When standing in a "set position" or setting up for a squat, why specifically are the toes turned out? Paul Chek had given an actual 30 degree figure. Mike Clark added that as the feet get wider, so does the angle of the hip. Is it somehow related to femur head in the acetabulum? Also, where does this information come from? The toe out information seems to be fairly common, but is there any scientific backup for this?
I believe the point Chek is/was trying to make was that the toes can be turned out up to 30 degrees for reasons of comfort and safety. Many individuals will/do have orthopedic differences due to injury history, common physical stessors and of course genetics. When these restrictions are present, an angling out of the toe/foot can "free up" the ankle and/or hip joints, so to speak. This is not an absolute for all people as some will not need such a drastic angle. The measure of 30 degrees is considered the maximum angle for safety/stability of the kinetic chain during a squat. Consider the following points:
- As the toes are angled out, so too must the tibia and femur externally rotate/abduct so as to maintain proper alignment and OIARs (Optimal Instantaneous Axiis of Rotation) of the ankle, knee and hip. Hand-in-hand with this external rotation/abduction must be a slightly wider foot placement as well. All of this equates to maintenance of joint health/integrity and the avoidance of injury.
- This angling out means that the normally sagittal plane squat is now slightly approaching the frontal plane. Take a look at the simplified diagram below. In figure A, you can see the position of the segments in a purely sagittal plane squat. Particularly notice how much more dorsiflexion is required in this version of the squat.
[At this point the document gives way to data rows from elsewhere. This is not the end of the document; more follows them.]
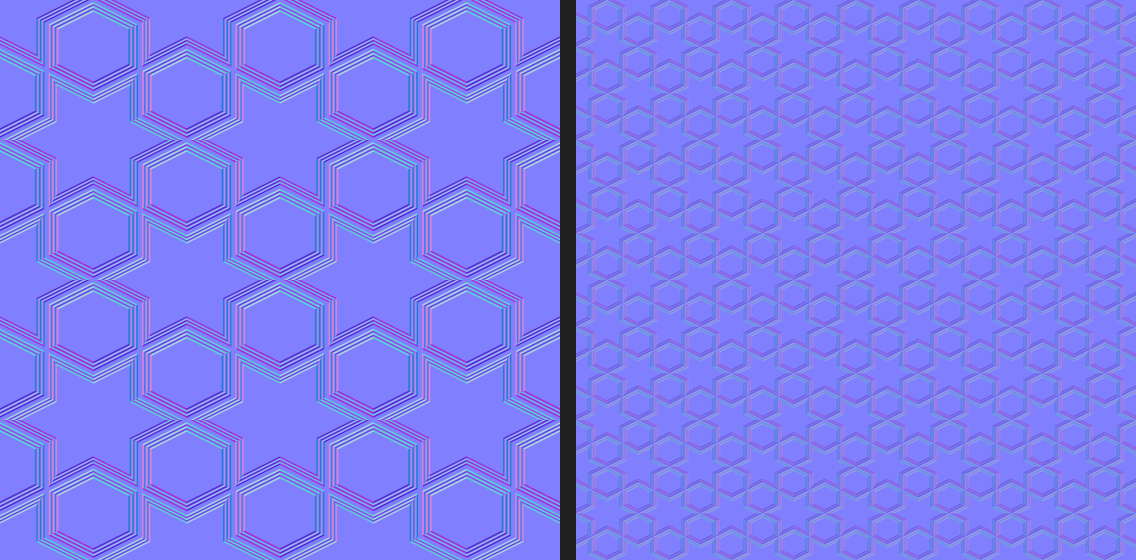
Left, the tile; right, the same tile 3 across and 3 down.
Reproduce this texture map procedurally as a Shadertoy shader.

```glsl
// Tangent-space normal map of ridged hexagon outlines that touch at their corners,
// leaving six-pointed stars between them. A signed hexagon distance drives a flat
// core and stepped ridges on each side of every outline; the cell repeats 3 by 2.

const vec2  REPEATS      = vec2(3.0, 2.0);   // cells across and down
const vec2  CELL         = vec2(4.0, 6.0);   // cell size in hexagon radii
const float RIDGES       = 3.0;              // steps on each side of an outline
const float INNER_WIDTH  = 0.255;            // band width inside a hexagon
const float OUTER_WIDTH  = 0.225;            // band width on the star side
const vec2  RISE_SPAN    = vec2(0.06, 0.34); // part of a step that faces the outline
const vec2  FALL_SPAN    = vec2(0.52, 0.98); // part of a step that faces away
const float RISE_SLOPE   = 1.35;
const float FALL_SLOPE   = 1.7;
const int   SAMPLES      = 5;                // antialiasing grid per axis
const float PI           = 3.14159;

// Signed distance to the hexagon outline (x) and its outward direction (yz)
vec3 hexagon(vec2 p) {
    vec2 a = abs(p);
    float side = a.x;
    float slant = a.y + 0.5 * a.x;
    vec2 facing = side > slant ? vec2(1.0, 0.0) : normalize(vec2(0.5, 1.0));
    vec2 signs = vec2(p.x < 0.0 ? -1.0 : 1.0, p.y < 0.0 ? -1.0 : 1.0);
    return vec3(max(side, slant) - 1.0, facing * signs);
}

// Nearest of the four hexagons in the wrapped cell
vec3 nearestHexagon(vec2 p) {
    vec3 best = vec3(1e3, 0.0, 0.0);
    for (int i = 0; i < 4; i++) {
        float row = float(i + 1 + i / 2);                // rows 1, 2, 4, 5
        vec2 q = p - vec2(2.0 * mod(row, 2.0), row);
        q -= CELL * floor(q / CELL + 0.5);
        vec3 hex = hexagon(q);
        if (hex.x < best.x) best = hex;
    }
    return best;
}

// Rounded bump over a span, zero outside it
float bump(float t, vec2 span) {
    return sin(PI * clamp((t - span.x) / (span.y - span.x), 0.0, 1.0));
}

// Height change per unit of distance from the outline
float ridgeSlope(float d) {
    float across = abs(d) / (d < 0.0 ? INNER_WIDTH : OUTER_WIDTH) * RIDGES;
    if (across >= RIDGES) return 0.0;
    float t = fract(across);
    float rise = across < 1.0 ? 0.0 : RISE_SLOPE * bump(t, RISE_SPAN);  // flat core
    return rise - FALL_SLOPE * bump(t, FALL_SPAN);
}

// Encoded normal, with green pointing down the canvas
vec3 normalColor(vec2 uv) {
    vec3 hex = nearestHexagon(uv * REPEATS * CELL);
    float slope = ridgeSlope(hex.x) * (hex.x < 0.0 ? -1.0 : 1.0);
    vec3 n = normalize(vec3(-slope * hex.yz, 1.0));
    return 0.5 + 0.5 * vec3(n.x, -n.y, n.z);
}

void mainImage(out vec4 fragColor, in vec2 fragCoord) {
    vec3 total = vec3(0.0);
    for (int y = 0; y < SAMPLES; y++) {
        for (int x = 0; x < SAMPLES; x++) {
            vec2 offset = (vec2(x, y) + 0.5) / float(SAMPLES) - 0.5;
            total += normalColor((fragCoord + offset) / iResolution.xy);
        }
    }
    fragColor = vec4(total / float(SAMPLES * SAMPLES), 1.0);
}
```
- Contrast this with figure B, which is albeit an extreme example of the sumo squat position very close to the frontal plane. Notice how much less dorsiflexion is required. This is due to the "shortening" of the lever arm (femur) that occurs when the lower extremity is externally rotated/abducted during the squat pattern. This can be beneficial for those individuals who have some restriction in the hip, knee and of course the ankle such as a lack of adequate dorsiflexion. It may also benefit to those with genetic structural features such as an abnormally long femur comparatively speaking to the trunk and tibia, which make up the other two segments of the squat.
If an individual is still unable to learn/perform a squatting pattern with the toes at a 30 degree angle, than "freeing up" the restriction(s) identified in the assessment should likely be the priority. This may be accomplished via some sort of stretching/flexibility and/or joint mobilization technique or therapy such as neuromuscular therapy, massage therapy or perhaps chiropractic care, etc.
For a great resource on mechanics, I suggest Joint Structure and Function - A Comprehensive Analysis by Norkin and Levangie. It's a tough but great read, and it should provide you with the research and evidence you're seeking.